|Our class materials|
Before we started last Monday, everything looked foreign. I mean, sure, French or Italian or Spanish are foreign languages, but you can usually make out a few words by breaking words down or have taken some form of those languages in the past. Most people at least can pronounce quesadilla properly or have had lasagna :) But what about 안녕하세요? Yeah, didn't think so.
Here, not one word is familiar or can be guessed from reading a sign. Until last Monday, we could not read any signs that were in Korean. After the first day, we could read most of the characters and after day two, we could read all of them! Now, after a full week, we are learning how to introduce ourselves, tell where we are from and our profession and how to order in a restaurant. We have learned a fair amount of vocabulary so far and now Nicholas and I act like 5 year olds who have just learned how to read. Every sign we stop and try to read out loud and then we try to figure out the meaning. Some words are direct English translations, such as banana, tomato and coffee. Others will just take a lot of memorization.
|Nicholas and the other Spanish-speaking guys explaining Korean in Spanish|
|Numbers in Korean and Chinese|
First, I always find when you say something like "when will I ever use/need... x," you always do. For me, it was my high school French that I never learned properly and therefore led to me starting all over in Switzerland. You just never know when a new skill may come in handy. Second, Nicholas and I are happy here. We want to make Korea feel like our home and to do so we want to be able to communicate in the language to understand the culture and the people.
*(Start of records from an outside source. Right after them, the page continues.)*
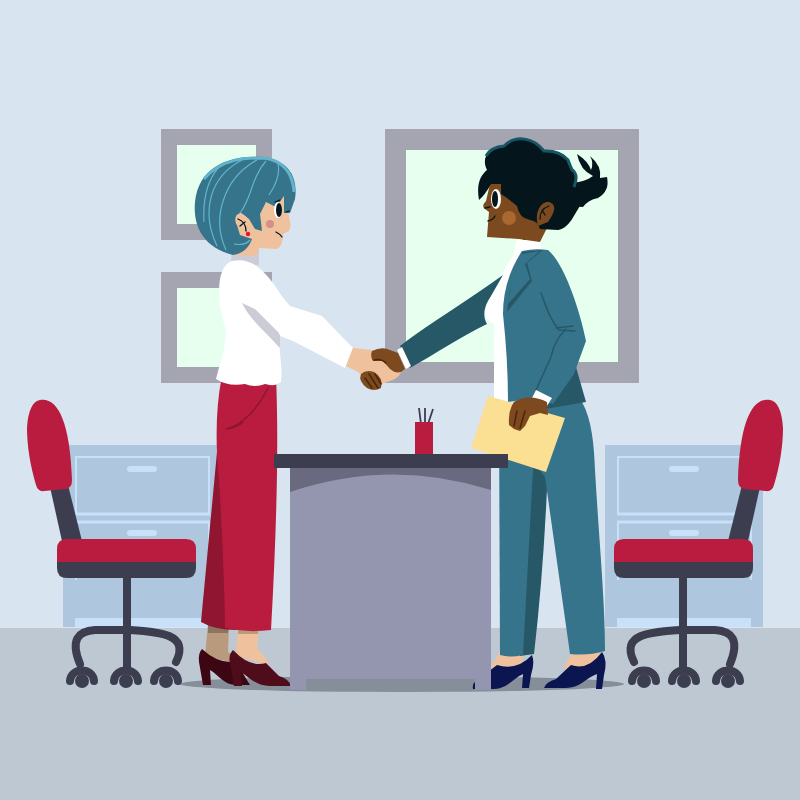
<!DOCTYPE html>
<html lang="en">
<head>
<meta charset="utf-8">
<title>Office handshake</title>
<style>
:root {
  --wall: #d8e4f0; --floor: #bec8d2; --shadow: #868e99;
  --frame: #a5a5b2; --glass: #e6ffee;
  --cabinet: #afc6df; --cabinet-line: #c8e0fa;
  --red: #b91c3e; --red-dark: #8f1530; --wine: #4f0c1a; --wine-dark: #3c0713;
  --iron: #3c3e50; --desk: #9495af; --desk-shade: #696a80;
  --teal: #35748a; --teal-dark: #275867; --teal-light: #62b4cc;
  --peach: #efc19d; --peach-dark: #b99a7c; --blush: #d3908a;
  --brown: #7d491f; --brown-dark: #4a260d; --cheek: #a9682f;
  --white: #fff; --white-shade: #cbccd5;
  --ink: #04161b; --folder: #fbdf92; --navy: #0b1550;
}
html, body { margin: 0; width: 800px; height: 800px; overflow: hidden; background: var(--wall); }
svg { display: block; }
.frame { fill: var(--frame); } .glass { fill: var(--glass); }
.red { fill: var(--red); } .red-dark { fill: var(--red-dark); }
.iron { fill: var(--iron); } .iron-line { fill: none; stroke: var(--iron); stroke-width: 8; stroke-linecap: round; }
.teal { fill: var(--teal); } .teal-dark { fill: var(--teal-dark); }
.peach { fill: var(--peach); } .peach-dark { fill: var(--peach-dark); }
.brown { fill: var(--brown); } .white { fill: var(--white); } .white-shade { fill: var(--white-shade); }
.ink { fill: var(--ink); } .navy { fill: var(--navy); } .wine { fill: var(--wine); } .wine-dark { fill: var(--wine-dark); }
.line { fill: none; stroke: var(--ink); stroke-width: 1.3; stroke-linecap: round; }
.fold { fill: none; stroke: var(--teal-dark); stroke-width: 1.5; stroke-linecap: round; }
.strand { fill: none; stroke: var(--teal-light); stroke-width: 1.2; }
.finger { fill: none; stroke: var(--brown-dark); stroke-width: 1.5; stroke-linecap: round; }
</style>
</head>
<body>
<svg width="800" height="800" viewBox="0 0 800 800" role="img" aria-label="Two women shaking hands across an office desk">
  <defs>
    <g id="cabinet">
      <path fill="var(--cabinet)" d="M63 445H221V627H209V618H75V627H63Z"/>
      <path fill="var(--cabinet-line)" d="M75 618H209V627H75Z"/>
      <g fill="none" stroke="var(--cabinet-line)" stroke-width="2">
        <path d="M76 514V457H209V514"/><path d="M76 580V522H209V580"/>
        <path stroke-width="3" d="M75 514H210M75 522H210"/>
      </g>
      <rect fill="var(--cabinet-line)" x="127" y="466" width="30" height="6" rx="3"/>
      <rect fill="var(--cabinet-line)" x="127" y="530" width="30" height="6" rx="3"/>
    </g>
    <g id="caster">
      <path class="iron-line" stroke-width="6" d="M-12 1C-11 -13 11 -13 12 1"/>
      <circle class="iron" cy="1" r="7"/>
    </g>
    <g id="chair">
      <path class="iron" d="M50 487L68 485L82 541H62Z"/>
      <path class="red" d="M40 400C57 397 70 420 72 480Q72 488 66 489L44 491Q38 492 36 485C30 465 27 445 27 428C28 410 33 401 40 400Z"/>
      <path class="iron" d="M57 558H196V568Q196 578 186 578H67Q57 578 57 568Z"/>
      <path class="red" d="M67 539H186Q196 539 196 549V562H57V549Q57 539 67 539Z"/>
      <path class="iron-line" stroke-linecap="butt" d="M127 577V668"/>
      <path class="iron-line" d="M80 664C70 640 78 631 95 630H130C160 632 190 634 176 662"/>
      <use href="#caster" x="82" y="680"/><use href="#caster" x="126" y="680"/><use href="#caster" x="166" y="680"/>
    </g>
  </defs>

  <g id="room">
    <rect width="800" height="800" fill="var(--wall)"/>
    <rect y="628" width="800" height="172" fill="var(--floor)"/>
    <rect class="frame" x="161" y="129" width="111" height="111"/><rect class="glass" x="177" y="145" width="79" height="79"/>
    <rect class="frame" x="161" y="272" width="111" height="111"/><rect class="glass" x="177" y="288" width="79" height="79"/>
    <rect class="frame" x="385" y="129" width="254" height="254"/><rect class="glass" x="406" y="150" width="212" height="212"/>
    <use href="#cabinet"/><use href="#cabinet" x="542"/>
    <ellipse cx="402" cy="684" rx="222" ry="8" fill="var(--shadow)"/>
  </g>

  <g id="woman-in-red">
    <g id="red-legs">
      <path class="peach-dark" d="M208 624H229L228 652Q240 660 238 664L205 656Z"/>
      <path fill="#8b7460" d="M208 624H229L228 633H208Z"/>
      <path class="peach" d="M238 626H259L257 648Q267 658 269 665L236 656Z"/>
      <path class="peach-dark" d="M238 626H259L258 634H238Z"/>
      <path class="wine-dark" d="M202 649Q198 653 199 662L203 685H211L210 670C220 676 224 685 236 685H250L236 662Q218 664 202 649Z"/>
      <path class="wine" d="M233 650Q228 655 230 663L234 686H242L241 672C252 680 258 686 270 686H291Q289 679 279 676L266 663Q250 668 233 650Z"/>
      <path class="red-dark" d="M220 420L250 460L236 630Q215 630 201 622Z"/>
      <path class="red" d="M222 376H276Q280 470 271 630Q248 633 225 628Q224 560 219 480Q213 420 222 376Z"/>
      <path fill="none" stroke="var(--red-dark)" stroke-width="1.5" stroke-linecap="round" d="M268 388C258 408 243 425 226 429Q237 428 243 422"/>
    </g>
    <g id="red-torso">
      <path class="white-shade" d="M232 245L259 250V265L231 263Z"/>
      <path class="white" d="M232 261C250 257 264 268 281 295L290 306L322 316L353 348L345 368L293 341L280 336C278 350 283 365 281 382Q275 387 265 384Q255 388 245 384Q228 387 216 379C221 360 226 346 226 330C216 300 216 266 232 261Z"/>
      <path class="white-shade" d="M242 303L280 335V348C266 332 250 320 242 303Z"/>
      <path class="white-shade" d="M242 303L255 309L279 333L278 346Z"/>
    </g>
    <g id="red-head">
      <path class="peach" d="M238 212L280 174Q290 185 288 204L289 218Q292 226 289 231L283 234Q283 246 277 249L259 248Q259 254 254 256L236 255Z"/>
      <path class="teal" d="M233 255C202 247 193 225 195 202C199 165 231 155 264 157C291 161 298 180 295 199L290 213L284 213V196L276 207L266 202L260 214L262 231L255 229L249 219L240 212L236 222L240 235L252 239Q247 253 233 255Z"/>
      <path class="peach" d="M249 234C236 230 232 218 238 214Q247 212 252 229Z"/>
      <path class="line" d="M238 219Q246 222 246 231M240 226L245 222"/>
      <path fill="none" stroke="var(--teal-light)" stroke-width="3" d="M204 179C222 158 245 158 264 158Q292 162 294 192"/>
      <path class="strand" d="M242 160C211 176 200 210 217 246M257 160C224 178 211 218 226 250M266 161C251 178 252 198 240 213M278 164Q281 177 269 195M219 167Q202 186 204 222"/>
      <path class="strand" d="M234 244Q245 246 250 240"/>
      <ellipse class="white" cx="278" cy="210" rx="4" ry="8"/><ellipse class="ink" cx="279" cy="210" rx="3" ry="7"/>
      <path class="line" d="M276 232Q280 234 282 237M275 202L280 200M286 212L289 211"/>
      <circle cx="270" cy="224" r="4" fill="var(--blush)"/>
      <circle cx="248" cy="234" r="2.2" fill="#e5172f"/>
    </g>
  </g>

  <g id="woman-in-teal">
    <g id="teal-legs">
      <path class="brown" d="M523 235H541V246H523Z"/>
      <path class="peach" d="M501 650H524L522 668L490 668Z"/>
      <path class="peach" d="M575 649H600L598 668L563 668Z"/>
      <path class="navy" d="M532 655Q535 663 531 675L529 688H522L523 674C512 679 507 689 494 689H473Q472 684 475 682L497 665Q517 671 532 655Z"/>
      <path class="navy" d="M602 652Q608 660 604 675L602 689H596L597 674C584 679 580 688 566 688H544Q546 682 556 679L571 665Q588 671 602 652Z"/>
      <path class="teal-dark" d="M518 440L549 440Q545 560 534 654L520 656Z"/>
      <path class="teal" d="M499 410H535L533 470L523 655Q510 658 500 655Z"/>
      <path class="teal" d="M533 402H582C592 420 594 445 595 470C599 540 605 600 605 651Q588 656 570 654L545 477L532 460Z"/>
    </g>
    <g id="teal-torso">
      <path class="white" d="M517 240H541V252L527 280L510 402H494V324Q482 318 486 307L501 275L513 256Z"/>
      <path class="teal-dark" d="M503 275C470 299 430 323 400 346L410 368C435 354 462 336 487 324Q480 312 491 296Z"/>
      <path class="white" d="M397 350L402 347L411 366L406 369Z"/>
      <path class="teal-dark" d="M560 370L576 367L586 402L545 409Z"/>
      <path class="teal" d="M522 251Q535 248 548 250C563 262 579 306 586 341L574 374L553 404L535 398L508 402Q508 360 503 314Q503 280 522 251Z"/>
      <path class="teal-dark" d="M522 252L543 250L527 263L532 281L507 312L510 290Z"/>
      <path class="teal" d="M521 254L540 251L525 264L530 279L508 304L511 286Z"/>
      <path class="fold" d="M541 293C546 306 550 320 559 330L575 331M566 329Q554 341 551 357L536 390M556 328L573 326"/>
    </g>
    <g id="folder-hand">
      <path fill="var(--folder)" d="M488 396L565 418L546 472L471 448Z"/>
      <path class="white" d="M536 390L552 398L547 406L532 398Z"/>
      <path class="brown" d="M547 402C536 396 523 396 514 402Q508 410 509 425L514 429L520 431L525 426L530 416L540 413L548 415Z"/>
      <path class="finger" d="M514 426L517 411M520 428L525 411"/>
    </g>
    <g id="teal-head">
      <path class="brown" d="M490 184L486 201Q481 206 485 209L489 212L487 237L519 239L540 242L550 222L555 204L530 180Z"/>
      <path class="ink" d="M568 182Q582 184 593 176Q580 170 577 154Q588 161 591 170Q594 163 590 156Q602 166 600 178L607 177Q610 191 598 198Q588 200 583 207L570 206Z"/>
      <path class="ink" d="M479 200C476 183 481 175 487 170C481 158 488 148 503 147C516 132 535 138 544 150C560 150 568 155 568 164Q579 171 576 184L582 203C574 214 570 228 558 230L540 229Q538 221 530 220Q519 218 517 206L507 198L501 194V184L491 184Q485 195 479 200Z"/>
      <path fill="none" stroke="#185667" stroke-width="3" d="M486 156Q491 147 504 146C516 134 534 138 544 151Q559 150 568 160L572 170Q579 174 574 187"/>
      <path class="brown" d="M538 226C534 212 541 201 549 202Q560 205 548 222Z"/>
      <path class="line" d="M549 206Q540 209 540 219M542 210L545 215"/>
      <ellipse class="white" cx="496" cy="199" rx="5" ry="10"/><ellipse class="ink" cx="495" cy="199" rx="3" ry="8"/>
      <path class="line" stroke-width="2" d="M492 183Q496 178 500 182M488 221Q493 220 495 216M485 208L490 207"/>
      <circle cx="509" cy="218" r="7" fill="var(--cheek)"/>
    </g>
  </g>

  <g id="handshake">
    <path class="peach" d="M353 348L372 350L390 360L402 367Q402 377 390 381L376 386Q365 381 358 372L346 366Z"/>
    <path class="brown" d="M372 351Q382 346 390 350L398 353L405 369Q398 376 390 369L383 361L373 361Q370 356 372 351Z"/>
    <path class="brown" d="M361 374Q366 369 374 372Q384 378 381 388Q374 392 367 388Q358 381 361 374Z"/>
    <path class="finger" d="M365 378L372 388M369 374L378 388M375 374L381 384"/>
    <path class="finger" d="M374 360Q381 358 386 363"/>
  </g>

  <g id="desk">
    <g id="pencil-cup">
      <path fill="none" stroke="var(--iron)" stroke-width="1.8" d="M421 424L419 408M425 424V408M428 424L433 409"/>
      <rect class="red" x="415" y="422" width="18" height="32"/>
    </g>
    <path fill="var(--desk)" d="M290 467H491V690H475V679H306V690H290Z"/>
    <path fill="var(--desk-shade)" d="M290 467H491V490Q390 458 290 492Z"/>
    <rect class="iron" x="274" y="454" width="234" height="14"/>
  </g>

  <g id="chairs">
    <use href="#chair"/>
    <use href="#chair" transform="translate(810 0) scale(-1 1)"/>
  </g>
</svg>
</body>
</html>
So far, we are well on our way to confusing every taxi driver and waiter in the city with our dangerous level of Korean :)